My Homemade Wine Gives Me Heartburn

This Is Homemade Wine That Gives Me HeartburnWe have been making wine for a few years now. Everything from blueberry, blackberry, pear, apple, strawberry, peach, and pineapple. Mostly from fresh fruit but lately some from frozen fruit. The big problem we have is that after 2 glasses I am dying from heartburn! I’m not sure what to do to lessen the acid and after reading some books I’m even more confused and I’m not even sure which acid i should be adjusting! Can you help?
Name: Ann
State: NY
Hello Ann,
What it boils down to is that you have too much acid in your wine. This is why it is giving you heartburn. When I say acid, I am referring to the tartness that is in the fruit combined with the acid you added per any wine recipe.
Typically, a wine recipe will call for acid in the form of Acid Blend. This is a blend of the three most common acids found naturally in fruits: citric, tartaric and malic. You can find more information about Acid Blend on our website.

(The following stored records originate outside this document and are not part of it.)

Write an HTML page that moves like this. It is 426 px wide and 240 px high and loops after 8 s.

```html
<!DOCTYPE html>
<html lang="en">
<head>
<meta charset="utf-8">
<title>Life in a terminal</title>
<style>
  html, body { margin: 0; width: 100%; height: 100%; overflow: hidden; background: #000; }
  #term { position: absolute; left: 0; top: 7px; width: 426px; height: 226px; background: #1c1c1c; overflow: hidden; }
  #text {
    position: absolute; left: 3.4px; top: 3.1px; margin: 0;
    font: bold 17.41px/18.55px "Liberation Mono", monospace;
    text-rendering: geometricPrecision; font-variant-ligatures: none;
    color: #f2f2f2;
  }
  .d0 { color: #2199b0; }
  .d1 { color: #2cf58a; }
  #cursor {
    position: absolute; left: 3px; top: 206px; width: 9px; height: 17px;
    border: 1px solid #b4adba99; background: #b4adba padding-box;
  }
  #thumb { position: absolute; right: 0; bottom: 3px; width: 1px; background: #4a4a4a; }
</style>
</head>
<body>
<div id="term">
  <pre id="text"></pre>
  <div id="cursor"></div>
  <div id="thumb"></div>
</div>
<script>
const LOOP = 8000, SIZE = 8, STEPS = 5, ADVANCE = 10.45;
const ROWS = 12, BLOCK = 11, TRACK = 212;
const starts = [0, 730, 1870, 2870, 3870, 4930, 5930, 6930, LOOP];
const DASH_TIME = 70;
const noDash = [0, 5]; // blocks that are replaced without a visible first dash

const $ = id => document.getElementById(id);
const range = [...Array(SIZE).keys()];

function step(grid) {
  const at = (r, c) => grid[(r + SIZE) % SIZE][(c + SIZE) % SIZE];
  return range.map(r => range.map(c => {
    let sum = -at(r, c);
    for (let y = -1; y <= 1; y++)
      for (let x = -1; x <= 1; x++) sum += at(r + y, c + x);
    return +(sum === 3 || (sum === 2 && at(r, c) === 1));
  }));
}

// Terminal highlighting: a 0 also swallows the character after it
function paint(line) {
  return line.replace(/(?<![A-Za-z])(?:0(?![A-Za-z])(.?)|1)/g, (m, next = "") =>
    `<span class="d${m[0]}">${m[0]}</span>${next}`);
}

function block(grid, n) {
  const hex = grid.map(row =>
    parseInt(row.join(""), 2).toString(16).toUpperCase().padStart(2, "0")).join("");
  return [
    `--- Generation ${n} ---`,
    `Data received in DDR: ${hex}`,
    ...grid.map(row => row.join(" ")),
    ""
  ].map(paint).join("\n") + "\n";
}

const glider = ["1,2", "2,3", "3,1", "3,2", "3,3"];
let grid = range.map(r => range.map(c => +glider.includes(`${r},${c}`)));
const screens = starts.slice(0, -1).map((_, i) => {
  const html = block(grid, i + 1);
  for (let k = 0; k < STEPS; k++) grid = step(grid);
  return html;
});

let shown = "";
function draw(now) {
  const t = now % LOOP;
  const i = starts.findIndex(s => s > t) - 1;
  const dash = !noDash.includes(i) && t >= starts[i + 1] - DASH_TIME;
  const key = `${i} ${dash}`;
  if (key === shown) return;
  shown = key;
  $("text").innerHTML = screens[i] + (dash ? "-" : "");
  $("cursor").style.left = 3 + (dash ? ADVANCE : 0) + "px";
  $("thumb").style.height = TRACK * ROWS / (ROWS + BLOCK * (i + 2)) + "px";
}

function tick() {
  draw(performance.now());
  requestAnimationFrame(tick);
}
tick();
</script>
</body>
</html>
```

You can end up with too much acid in your wine even if you are following a wine recipes. This is for the simple fact that the wine recipe does not know exactly how much acid is in the fruit you are using. It varies, and the recipe can only make a good guess.
To Always Have The Tartness Of Your Wines Spot-on…

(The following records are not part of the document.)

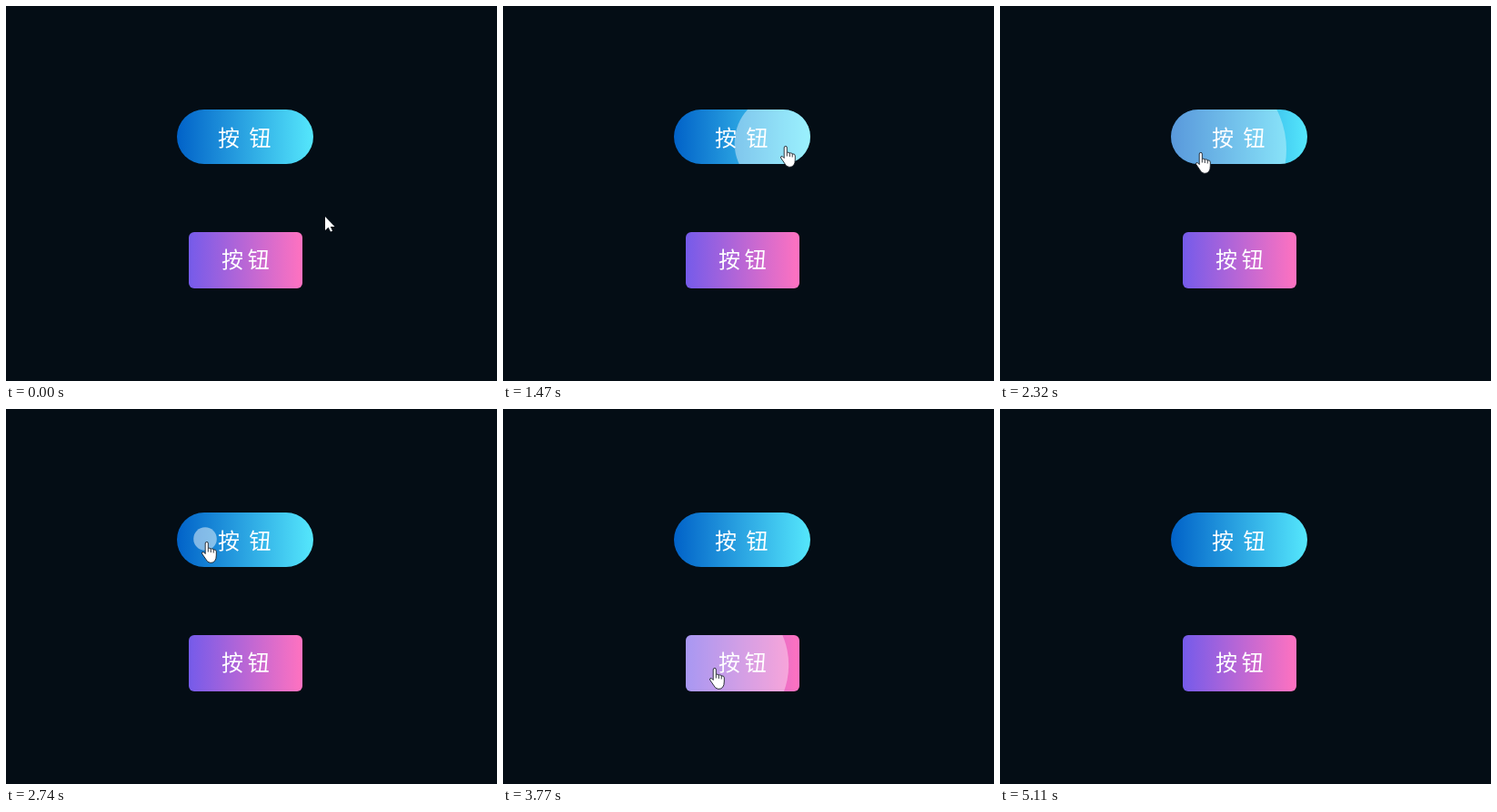
Animation of 540x413 px, one loop 5720 ms. Source, as an HTML page:

```html
<!DOCTYPE html>
<html lang="zh-CN">
<head>
<meta charset="utf-8">
<title>Ripple buttons</title>
<style>
html, body { margin: 0; width: 100%; height: 100%; overflow: hidden; background: #040d15; }
svg { display: block; }
text { font: 500 24px "Noto Sans CJK SC", "Noto Sans CJK", sans-serif; fill: #fff; }
</style>
</head>
<body>
<svg width="540" height="413" viewBox="0 0 540 413">
  <defs>
    <linearGradient id="blue"><stop stop-color="#0162c8"/><stop offset="1" stop-color="#55e7fc"/></linearGradient>
    <linearGradient id="pink"><stop stop-color="#755bea"/><stop offset="1" stop-color="#ff72c0"/></linearGradient>
    <clipPath id="pill"><rect x="188" y="114" width="150" height="60" rx="30"/></clipPath>
    <clipPath id="box"><rect x="201" y="249" width="125" height="62" rx="6"/></clipPath>
  </defs>
  <g class="button" clip-path="url(#pill)">
    <rect x="188" y="114" width="150" height="60" fill="url(#blue)"/>
  </g>
  <g class="button" clip-path="url(#box)">
    <rect x="201" y="249" width="125" height="62" fill="url(#pink)"/>
  </g>
  <text x="233" y="154" letter-spacing="10.5">按钮</text>
  <text x="237" y="288" letter-spacing="4.7">按钮</text>
  <path id="arrow" fill="#fff" d="M0 0V15L3.5 11.7 6 16.6 8 15.8 5.8 11H10.5Z"/>
  <g id="hand" stroke="#1a2028" stroke-width=".9" stroke-linejoin="round">
    <path fill="#fff" d="M4.7 2Q4.7 .4 6.3 .4T7.8 2V7.5Q9.4 6.5 10.8 8Q12.4 7.2 13.7 8.8Q16.8 8.6 16.8 11V15Q16.8 23.4 10.5 23.4Q7 23.4 5 19L.9 13Q1 10.8 3 11.8L4.7 13.5Z"/>
    <path fill="none" d="M7.8 7.5V11.5M10.8 8V12M13.7 8.8V12.5"/>
  </g>
</svg>
<script>
const LOOP = 5720, STEP = 60, LIFE = 490, SPEED = 0.64;

// Spans in which the picture advances, one step at a time
const bursts = [[0, 0], [860, 1160], [1410, 2010], [2200, 3220], [3650, 4130], [4380, 5100]];

// Straight pointer moves: start, end, x and y reached
const home = [351, 232];
const moves = [
  [800, 860, 346, 230], [860, 1160, 311, 155],
  [1720, 1950, 224, 156], [1950, 2010, 221, 162],
  [2560, 2680, 221, 147], [3100, 3220, 233, 286],
  [3770, 4070, 312, 295], [4740, 5100, 620, 420]
];
const clickTimes = [1385, 2170, 2720, 3640, 4325];

const buttons = [...document.querySelectorAll(".button")];
const arrow = document.getElementById("arrow");
const hand = document.getElementById("hand");

function stepped(t) {
  const [from, to] = bursts.findLast(b => b[0] <= t);
  return Math.min(to, from + Math.floor((t - from) / STEP) * STEP);
}

function pointer(t) {
  let [x, y] = home;
  for (const [from, to, endX, endY] of moves) {
    const k = Math.min(1, Math.max(0, (t - from) / (to - from)));
    x += (endX - x) * k;
    y += (endY - y) * k;
  }
  return [Math.round(x), Math.round(y)];
}

function buttonAt(x, y) {
  return buttons.find(button => {
    const r = button.querySelector("rect").getBBox();
    return x >= r.x && x < r.x + r.width && y >= r.y && y < r.y + r.height;
  });
}

const ripples = clickTimes.map(time => {
  const [x, y] = pointer(time);
  const circle = document.createElementNS("http://www.w3.org/2000/svg", "circle");
  circle.setAttribute("cx", x - 2);
  circle.setAttribute("cy", y - 4);
  circle.setAttribute("fill", "#fff");
  buttonAt(x, y).append(circle);
  return { time, circle };
});

function show(el, on, x, y) {
  el.setAttribute("visibility", on ? "visible" : "hidden");
  el.setAttribute("transform", `translate(${x} ${y})`);
}

function draw(now) {
  const t = stepped(now % LOOP);
  for (const { time, circle } of ripples) {
    const age = Math.min(LIFE, Math.max(0, t - time));
    circle.setAttribute("r", age * SPEED);
    circle.setAttribute("opacity", 0.5 * (1 - age / LIFE));
  }
  const [x, y] = pointer(t);
  const over = Boolean(buttonAt(x, y));
  show(arrow, !over, x, y);
  show(hand, over, x - 6.5, y - 1);
}

const start = performance.now();
function tick() {
  draw(performance.now() - start);
  requestAnimationFrame(tick);
}
tick();
</script>
</body>
</html>
```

You need to use an acid testing kit when preparing the wine must. The acid testing kit is essentially a titration kit that will tell you how much acid is in a sample of the wine must as a percentage.
Take a reading before you add any Acid Blend called for in a wine recipe. Once you have this reading, the directions will tell you how much Acid Blend to add to get to the target reading. You will typically be shooting for a range of .55% and .75%.
By taking these actions you will be taking control of your wine’s acidity, and you will be saying goodbye to your heartburn reaction to the wine.
Here’s an example. Let’s say you are making a blackberry wine. You would mix up the wine must as you normally would, except don’t add the Acid Blend. Instead, you take a reading to see how acidic the wine must is without the Acid Blend.
Let’s say you get a reading of .25%, but you want your wine to be .55%. Now you know that your need to raise the acidity percentage by 30 points. Here’s an interesting fact to help you along:

For every teaspoon of Acid Blend you add to a gallon of wine, you will raise the acid percentage by .15%. 

With this bit of information, you now know that you need to add 2 teaspoons of Acid Blend to each gallon of wine must to hit your target acidity level. This will raise the acidity to the target level. This can be applied to any fruit wine you decide to make.
As For The Wine’s You’ve Already Made…
A starting point would be to take a reading to see where the acidity stands. Once you know this, you will know what course of action you will want to take.
There are several ways you can go about lowering a wine’s acidity. All of them require that you put any bottled wines back into a common container. If the acidity is not to far off you can add distilled water to dilute it. In a situation that is a little more severe, you can add potassium bicarbonate to neutralize some of the acid. You can also try blending it with another wine that is lower in acid. Each on of these methods has it’s limitation and can be only taken so far.
With all this being said, you are on the right track as to why your homemade wine is giving you heartburn. It’s all about the acidity. Take control of the acid and you will take control of your heartburn.
Happy Winemaking,
Ed Kraus
Ed Kraus is a 3rd generation home brewer/winemaker and has been an owner of E. C. Kraus since 1999. He has been helping individuals make better wine and beer for over 25 years.